“The Chinese government’s announcement today to temporarily ban the sale of wildlife in markets, restaurants and over e-commerce needs to be permanent," said WCS's Dr. Christian Walzer. "We congratulate the government for taking this important first step."
“The banning of such sales will help end the possibility of future outbreaks of zoonotic diseases, such as the COVID-19 coronavirus. We learned this lesson with the outbreak of another zoonotic disease, SARS, in 2002. The pattern will keep repeating itself until we ban, not only in China, but in other countries, the sale of wildlife, specifically for food and in food markets."
The Guardian: Calls for global ban on wild animal markets
Wild animal markets must be banned worldwide, say experts in and outside China, warning that the sale of sometimes endangered species for human consumption is the cause both of the new coronavirus outbreak and other past epidemics.
The Huanan seafood market in Wuhan, which has been closed down as the source of the infection, had a wild animal section, where live and slaughtered species were on sale. An inventory list at the Da Zhong domestic and wild animals shop inside the market includes live wolf pups, golden cicadas, scorpions, bamboo rats, squirrels, foxes, civets, hedgehogs (probably porcupines), salamanders, turtles and crocodiles. In addition, it offered assorted parts of some animals, such as crocodile tail, belly, tongue and intestines.
January 22, 2020
STATEMENT: Close live animal markets that trade in wildlife

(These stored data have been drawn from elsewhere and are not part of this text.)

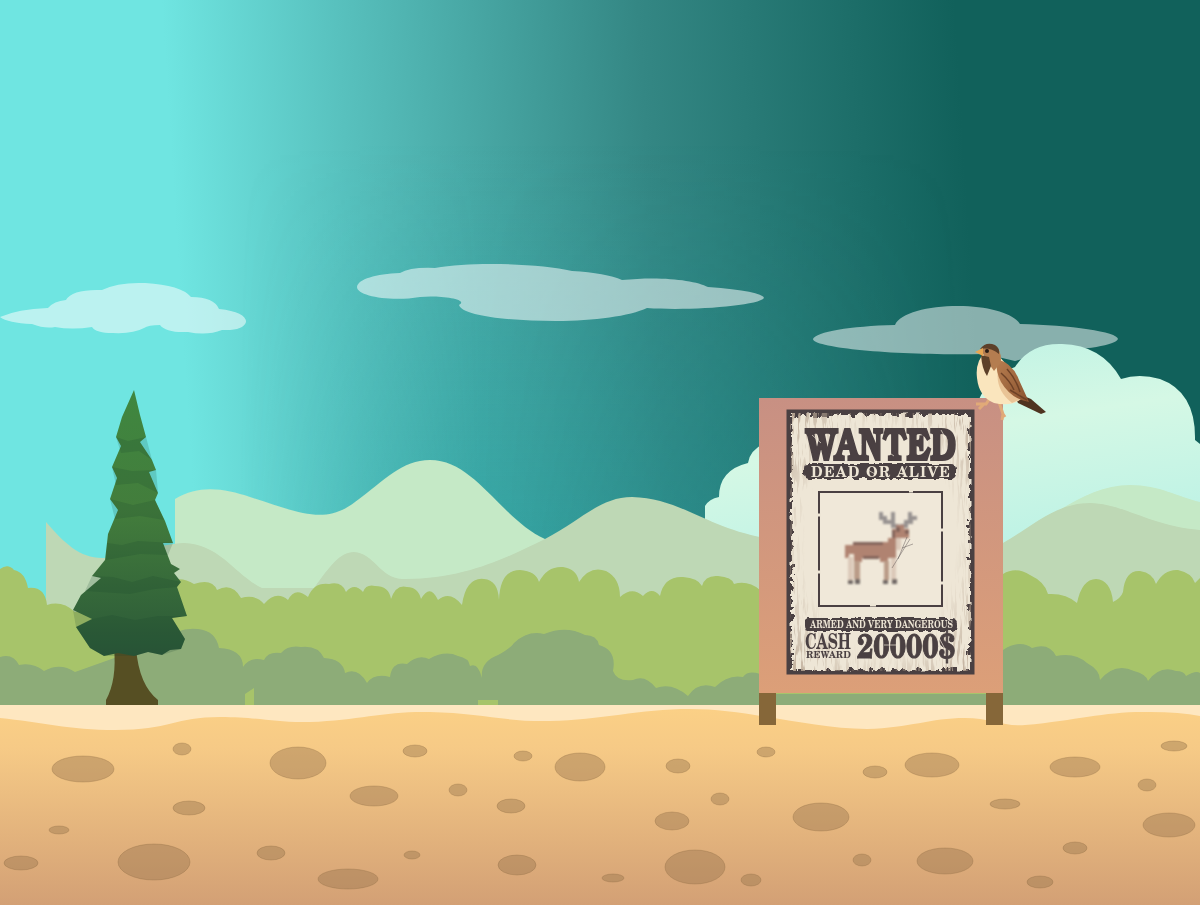
<!DOCTYPE html>
<html lang="en">
<head>
<meta charset="utf-8">
<title>Wanted: dead or alive</title>
<style>
:root {
  --hill-far: #c5e9c6;
  --hill-near: #bed8b5;
  --bush-light: #a7c46a;
  --bush-dark: #8dac78;
  --sand-edge: #fee7c0;
  --trunk: #564f23;
  --post: #866739;
  --ink: #4a4042;
  --paper: #eee6d6;
  --deer: #b08371;
  --deer-dark: #80625a;
  --deer-pale: #dcc9b9;
  --antler: #989391;
}
html, body { margin: 0; overflow: hidden; }
body { width: 1200px; height: 905px; }
svg { display: block; }
.hill-far { fill: var(--hill-far); }
.hill-near { fill: var(--hill-near); }
.bush-light { fill: var(--bush-light); }
.bush-dark { fill: var(--bush-dark); }
.ink { fill: var(--ink); }
.poster-text { font-family: "TeX Gyre Bonum", "TeX Gyre Schola", serif; font-weight: 700; fill: var(--ink); }
.narrow { font-family: "TeX Gyre Schola", serif; }
.reversed { fill: var(--paper); }
.heavy { stroke: var(--ink); stroke-width: 2; }
.pebbles { fill: #96744c; fill-opacity: .42; stroke: #87683f; stroke-opacity: .3; }
</style>
</head>
<body>
<svg width="1200" height="905" viewBox="0 0 1200 905" role="img" aria-label="Wanted poster on a wooden board in a green landscape">
  <defs>
    <linearGradient id="sky" gradientUnits="userSpaceOnUse" x1="190" y1="450" x2="980" y2="400">
      <stop offset="0" stop-color="#6fe5e1"/>
      <stop offset=".22" stop-color="#58c1be"/>
      <stop offset=".6" stop-color="#348784"/>
      <stop offset="1" stop-color="#11615b"/>
    </linearGradient>
    <linearGradient id="skyGlow" x1="0" y1="0" x2="0" y2="1">
      <stop offset=".2" stop-color="#12a09f" stop-opacity="0"/>
      <stop offset="1" stop-color="#109c9e" stop-opacity=".5"/>
    </linearGradient>
    <linearGradient id="glowFade">
      <stop offset=".2" stop-color="#000"/>
      <stop offset=".4" stop-color="#fff"/>
      <stop offset=".6" stop-color="#999"/>
      <stop offset=".8" stop-color="#000"/>
    </linearGradient>
    <mask id="glowMask"><rect width="1200" height="720" fill="url(#glowFade)"/></mask>
    <linearGradient id="cumulus" x1="0" y1="0" x2=".3" y2="1">
      <stop offset="0" stop-color="#b9f1e4"/>
      <stop offset=".45" stop-color="#d5f8e5"/>
      <stop offset="1" stop-color="#b8f1e5"/>
    </linearGradient>
    <linearGradient id="sand" x1="0" y1="0" x2="0" y2="1">
      <stop offset="0" stop-color="#fbd086"/>
      <stop offset=".2" stop-color="#f6ca86"/>
      <stop offset="1" stop-color="#d3a075"/>
    </linearGradient>
    <linearGradient id="needles" gradientUnits="userSpaceOnUse" x1="0" y1="390" x2="0" y2="655">
      <stop offset="0" stop-color="#3f8740"/>
      <stop offset=".45" stop-color="#437d3c"/>
      <stop offset="1" stop-color="#2b5838"/>
    </linearGradient>
    <linearGradient id="board" x1="0" y1="0" x2="0" y2="1">
      <stop offset="0" stop-color="#c89083"/>
      <stop offset="1" stop-color="#dc9f78"/>
    </linearGradient>
    <linearGradient id="wing" x1="0" y1="0" x2="1" y2="1">
      <stop offset="0" stop-color="#b87e50"/>
      <stop offset="1" stop-color="#8a5430"/>
    </linearGradient>
    <radialGradient id="edgeWear" cx=".5" cy=".5" r=".72">
      <stop offset=".58" stop-color="#fff" stop-opacity="0"/>
      <stop offset="1" stop-color="#fff" stop-opacity="1"/>
    </radialGradient>
    <mask id="wearMask"><rect x="790" y="413" width="181" height="258" fill="url(#edgeWear)"/></mask>
    <filter id="scratches" x="0" y="0" width="1" height="1">
      <feTurbulence type="fractalNoise" baseFrequency=".35 .035" numOctaves="3" seed="8"/>
      <feColorMatrix values="0 0 0 0 .5  0 0 0 0 .4  0 0 0 0 .31  0 0 0 9 -4.6"/>
    </filter>
    <filter id="torn" x="-5%" y="-5%" width="110%" height="110%">
      <feTurbulence type="fractalNoise" baseFrequency=".14" numOctaves="3" seed="4"/>
      <feDisplacementMap in="SourceGraphic" scale="13" xChannelSelector="R" yChannelSelector="G"/>
    </filter>
    <filter id="ragged" x="-5%" y="-5%" width="110%" height="110%">
      <feTurbulence type="fractalNoise" baseFrequency=".15" numOctaves="2" seed="2"/>
      <feDisplacementMap in="SourceGraphic" scale="7" xChannelSelector="R" yChannelSelector="G"/>
    </filter>
    <filter id="soften"><feGaussianBlur stdDeviation=".8"/></filter>
  </defs>

  <g id="sky-layer">
    <rect width="1200" height="905" fill="url(#sky)"/>
    <rect width="1200" height="720" fill="url(#skyGlow)" mask="url(#glowMask)"/>
  </g>

  <g id="thin-clouds" fill="#fff" fill-opacity=".53">
    <path d="M0 317Q18 309 48 308Q54 301 66 300Q72 289 102 290Q118 282 145 283Q181 285 191 297Q214 297 219 309Q246 312 246 322Q243 331 222 330Q207 336 188 332Q166 333 160 325Q148 325 144 328Q133 334 113 333Q96 333 92 327Q72 330 55 327Q45 329 32 324Q8 323 0 317Z"/>
    <path d="M357 287C358 279 376 274 400 273Q410 267 435 268C475 261 540 264 572 271Q606 273 622 280C660 276 695 280 708 287Q762 291 764 298C758 306 690 311 647 308C630 316 594 321 556 321C510 321 462 316 459 305C470 299 438 295 420 297C390 302 357 296 357 287Z"/>
    <path fill-opacity=".5" d="M813 339C816 332 850 326 895 325C900 313 928 306 958 306C990 306 1014 314 1020 324C1070 325 1118 332 1118 339C1116 345 1085 350 1050 351L1015 361L985 354C900 356 813 348 813 339Z"/>
  </g>

  <path id="big-cloud" fill="url(#cumulus)" d="M705 600V506Q709 499 719 497Q719 470 748 463Q750 448 770 441L975 410Q984 378 1015 367Q1030 343 1062 344Q1102 345 1121 379Q1139 373 1160 379Q1196 392 1195 440L1200 444V600Z"/>

  <g id="hills">
    <path class="hill-far" d="M175 620V499C200 484 225 489 250 497C300 513 325 525 355 502C385 480 402 460 430 460C475 460 500 518 545 539V620Z"/>
    <path class="hill-far" d="M1003 620V543C1050 520 1085 485 1130 485C1160 485 1178 497 1200 502V620Z"/>
    <path class="hill-near" d="M46 640V522C64 543 80 558 102 558C135 558 160 543 184 543C220 544 235 575 262 588H314C330 566 340 552 354 552C374 553 380 578 402 579C465 580 510 556 545 539C580 521 600 497 632 497C680 498 705 527 765 538L1003 543C1030 528 1055 503 1090 503C1125 504 1150 526 1200 530V640Z"/>
  </g>

  <g id="bushes">
    <path class="bush-light" d="M0 705V569Q8 563 14 570Q25 572 28 588Q45 586 47 605Q62 600 75 612L160 590Q175 572 194 584Q212 578 217 590Q232 582 241 598Q256 594 264 604Q276 590 288 600Q295 586 308 597Q314 582 329 584Q342 581 346 592Q354 582 363 592Q366 584 375 586Q389 586 391 599Q396 584 407 587Q418 587 421 599Q430 583 438 600Q450 590 462 605Q466 577 484 579Q498 580 499 600Q500 570 520 570Q536 571 539 582Q547 566 563 567Q577 569 579 582Q590 565 606 571Q620 578 620 597Q632 586 643 596Q652 586 660 596Q664 576 683 577Q698 578 702 586Q705 575 718 576Q732 577 734 584Q748 580 760 590H1003V574Q1016 566 1030 575Q1045 582 1048 594Q1066 593 1077 603Q1082 579 1096 579Q1111 580 1113 602Q1121 598 1123 592Q1125 570 1140 571Q1153 573 1156 584Q1164 569 1178 570Q1192 573 1195 583L1200 578V705Z"/>
    <path class="bush-dark" d="M0 705V657Q13 653 19 665Q33 662 44 671Q60 662 75 672L165 640Q178 627 198 629Q216 631 219 648Q243 649 243 667Q250 656 264 660Q268 651 281 653Q288 645 301 647Q318 645 324 658Q343 659 345 673Q358 667 367 683Q374 673 390 677Q392 661 407 664Q418 654 429 659Q445 650 458 656Q469 658 470 666Q478 662 482 678Q480 662 498 655Q511 648 514 643Q528 630 544 634Q566 625 585 635Q597 635 599 645Q617 650 613 671Q617 682 633 680Q645 674 656 688Q672 682 688 696Q698 681 715 687Q728 674 743 677Q748 670 760 674V705H498V700H478V705H254V688L245 694V705Z"/>
    <path class="bush-dark" d="M1003 705V650Q1020 639 1032 648Q1049 642 1056 656Q1075 652 1087 663Q1100 670 1100 680Q1115 662 1134 671Q1146 674 1148 681Q1160 665 1176 671Q1184 671 1186 676Q1196 670 1200 673V705ZM760 694H1003V705H760Z"/>
  </g>

  <g id="ground">
    <rect y="705" width="1200" height="200" fill="var(--sand-edge)"/>
    <path fill="url(#sand)" d="M0 718C40 722 70 730 115 730C170 730 175 717 220 717C260 717 275 723 310 722C360 720 385 711 430 712C480 713 505 722 550 721C600 720 640 709 690 709C750 709 810 729 867 729C910 728 930 718 965 718C990 718 1005 727 1025 725C1080 720 1105 711 1150 712Q1180 712 1200 716V905H0Z"/>
    <g class="pebbles">
      <ellipse cx="83" cy="769" rx="31" ry="13"/><ellipse cx="182" cy="749" rx="9" ry="6"/>
      <ellipse cx="298" cy="763" rx="28" ry="16"/><ellipse cx="415" cy="751" rx="12" ry="6"/>
      <ellipse cx="523" cy="756" rx="9" ry="5"/><ellipse cx="580" cy="767" rx="25" ry="14"/>
      <ellipse cx="678" cy="766" rx="12" ry="7"/><ellipse cx="766" cy="752" rx="9" ry="5"/>
      <ellipse cx="875" cy="772" rx="12" ry="6"/><ellipse cx="932" cy="765" rx="27" ry="12"/>
      <ellipse cx="1075" cy="767" rx="25" ry="10"/><ellipse cx="1174" cy="746" rx="13" ry="5"/>
      <ellipse cx="1147" cy="785" rx="9" ry="6"/><ellipse cx="374" cy="796" rx="24" ry="10"/>
      <ellipse cx="458" cy="790" rx="9" ry="6"/><ellipse cx="189" cy="808" rx="16" ry="7"/>
      <ellipse cx="511" cy="806" rx="14" ry="7"/><ellipse cx="672" cy="821" rx="17" ry="9"/>
      <ellipse cx="720" cy="799" rx="9" ry="6"/><ellipse cx="821" cy="817" rx="28" ry="14"/>
      <ellipse cx="1005" cy="804" rx="15" ry="5"/><ellipse cx="1169" cy="825" rx="26" ry="12"/>
      <ellipse cx="59" cy="830" rx="10" ry="4"/><ellipse cx="21" cy="863" rx="17" ry="7"/>
      <ellipse cx="154" cy="862" rx="36" ry="18"/><ellipse cx="271" cy="853" rx="14" ry="7"/>
      <ellipse cx="348" cy="879" rx="30" ry="10"/><ellipse cx="412" cy="855" rx="8" ry="4"/>
      <ellipse cx="517" cy="865" rx="19" ry="10"/><ellipse cx="613" cy="878" rx="11" ry="4"/>
      <ellipse cx="695" cy="867" rx="30" ry="17"/><ellipse cx="751" cy="880" rx="10" ry="6"/>
      <ellipse cx="862" cy="860" rx="9" ry="6"/><ellipse cx="945" cy="861" rx="28" ry="13"/>
      <ellipse cx="1075" cy="848" rx="12" ry="6"/><ellipse cx="1040" cy="882" rx="13" ry="6"/>
    </g>
  </g>

  <g id="fir-tree">
    <path fill="var(--trunk)" d="M114 648H136Q139 685 158 700V705H106V700Q117 680 114 648Z"/>
    <path fill="url(#needles)" d="M134 390L140 415L146 437L140 442L152 460L156 470L149 472L158 493L155 500L165 521L173 543L163 543L171 564L180 569L174 573L181 582L177 587L187 616L172 618L185 639L181 649L170 650L162 655L148 652L134 656L118 653L104 656L90 648L76 627L92 619L73 610L81 595L101 578L92 576L105 560L107 543L108 534L118 510L110 499L117 478L112 467L121 446L116 437L122 417Z"/>
    <g fill="#173f29" fill-opacity=".17">
      <path d="M116 437L128 441L146 437L152 460L139 451L121 453Z"/>
      <path d="M112 467L132 471L156 470L158 493L138 483L116 485Z"/>
      <path d="M110 499L133 505L155 500L164 520L140 516L115 519Z"/>
      <path d="M107 543L122 545L138 541L173 543L168 555L140 554L106 560Z"/>
      <path d="M92 576L113 577L132 582L153 576L181 582L177 587L155 589L130 594L85 591Z"/>
      <path d="M73 610L92 619L112 615L135 620L158 616L187 616L172 618L185 639L181 649L162 655L148 652L134 656L104 656L90 648L76 627Z"/>
    </g>
  </g>

  <g id="notice-board">
    <rect x="759" y="692" width="17" height="33" fill="var(--post)"/>
    <rect x="986" y="692" width="17" height="33" fill="var(--post)"/>
    <rect x="759" y="398" width="244" height="295" fill="url(#board)"/>
  </g>

  <g id="poster">
    <rect class="ink" x="787" y="410" width="187" height="264"/>
    <rect x="792" y="415" width="178" height="255" fill="var(--paper)" filter="url(#torn)"/>
    <rect x="795" y="418" width="171" height="249" fill="var(--paper)"/>
    <g mask="url(#wearMask)"><rect x="790" y="413" width="181" height="258" filter="url(#scratches)"/></g>
    <rect x="788" y="411" width="185" height="262" fill="none" stroke="var(--ink)" stroke-width="3"/>

    <text class="poster-text heavy" x="806" y="460" font-size="45" textLength="150" lengthAdjust="spacingAndGlyphs">WANTED</text>
    <rect class="ink" x="804" y="464" width="153" height="15" rx="5" filter="url(#ragged)"/>
    <text class="poster-text narrow reversed" x="811" y="476.5" font-size="14" textLength="139">DEAD OR ALIVE</text>

    <rect x="819" y="492" width="123" height="114" fill="#f0e9da" fill-opacity=".75" stroke="var(--ink)" stroke-width="2"/>
    <path d="M818 515h3M818 572h3M941 530h3M941 583h3M870 605h6M909 491h4" stroke="var(--paper)" stroke-width="3"/>

    <g id="pixel-deer" filter="url(#soften)" shape-rendering="crispEdges">
      <path fill="var(--antler)" d="M879 512h4v4h4v4h4v-8h4v12h4v4h-8v-4h-8v-4h-4zM900 524h4v-4h4v-8h4v4h5v4h-4v4h-5v4h-8z"/>
      <path fill="var(--deer)" d="M845 545h8v-3h35v-4h4v-9h4v-4h8v4h5v9h-9v12h-4v8h-8v4h-8v-4h-18v4h-8v-8h-5v4h-4z"/>
      <path fill="var(--deer-dark)" d="M896 527h4v5h-4zM905 530h4v4h-4zM853 542h30v3h-30zM892 530h3v8h-3zM863 556h16v3h-16z"/>
      <path fill="var(--deer-pale)" d="M896 538h5v12h-5zM848 557h5v24h-5zM891 558h5v22h-5z"/>
      <path fill="#ba9c88" d="M854 561h6v18h-6zM884 561h5v19h-5z"/>
      <path fill="#716966" d="M848 580h5v4h-5zM855 579h5v5h-5zM883 580h5v4h-5zM892 579h5v5h-5z"/>
    </g>

    <rect class="ink" x="804" y="618" width="153" height="13" rx="5" filter="url(#ragged)"/>
    <text class="poster-text narrow reversed" x="810" y="628" font-size="11" textLength="143" lengthAdjust="spacingAndGlyphs">ARMED AND VERY DANGEROUS</text>
    <text class="poster-text narrow" x="805" y="649" font-size="22" textLength="46" lengthAdjust="spacingAndGlyphs">CASH</text>
    <text class="poster-text narrow" x="806" y="658" font-size="9.5" textLength="45" lengthAdjust="spacingAndGlyphs">REWARD</text>
    <text class="poster-text narrow" x="857" y="657.5" font-size="35" stroke="var(--ink)" textLength="98" lengthAdjust="spacingAndGlyphs">20000$</text>
    <g fill="none" stroke="var(--paper)" stroke-opacity=".7">
      <path d="M812 435l9 8M856 431l5 14M884 449l10 7M941 430l5 9M868 470l7 4M907 466l-5 9M884 645h15M938 636l7 13"/>
    </g>
    <path d="M892 568l18-29M898 559l9-22M902 548l11-4" stroke="var(--ink)" stroke-width=".7" fill="none" opacity=".6"/>
  </g>

  <g id="sparrow">
    <path d="M990 398L986 404L976 404M984 404L979 409M999 402L1003 414L1002 420M1003 414L1005 417" fill="none" stroke="#e1aa78" stroke-width="3"/>
    <path fill="#4f3420" d="M1012 391L1031 399L1046 412L1041 414L1018 403Z"/>
    <path fill="#fae5bd" d="M985 352Q975 362 977 378Q979 397 994 403Q1011 407 1021 399L1011 370L999 356Z"/>
    <path fill="#e9c496" d="M998 370Q995 390 1012 403L1021 399L1010 370Z"/>
    <path fill="url(#wing)" d="M996 359Q1013 363 1019 380L1029 402Q1011 399 1001 382Q996 373 996 359Z"/>
    <path d="M1001 373Q1010 381 1014 390M1007 369Q1016 379 1020 392M1010 390L1027 400" fill="none" stroke="#6e4227" stroke-width="1.5"/>
    <path fill="#b47d50" d="M981 350Q985 343 993 345Q1002 349 1001 362L994 371L987 361Z"/>
    <path fill="#5d4029" d="M980 349Q986 341 995 345Q1000 348 999 354Q990 347 980 349ZM981 355L989 357L991 366L987 376Q982 369 981 355Z"/>
    <path fill="#e6a653" d="M983 348L975 352L983 356Z"/>
    <circle cx="987" cy="351" r="2" fill="#281a14"/>
  </g>
</svg>
</body>
</html>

“Governments must recognize the global public health threats of zoonotic diseases," said WCS's Dr. Christian Walzer. "It is time to close live animal markets that trade in wildlife, strengthen efforts to combat trafficking of wild animals, and work to change dangerous wildlife consumption behaviors, especially in cities. It is essential to invest resources not only into discovering new viruses but more importantly in determining the epidemiological drivers of zoonotic spillover, amplification, and spread of infectious diseases."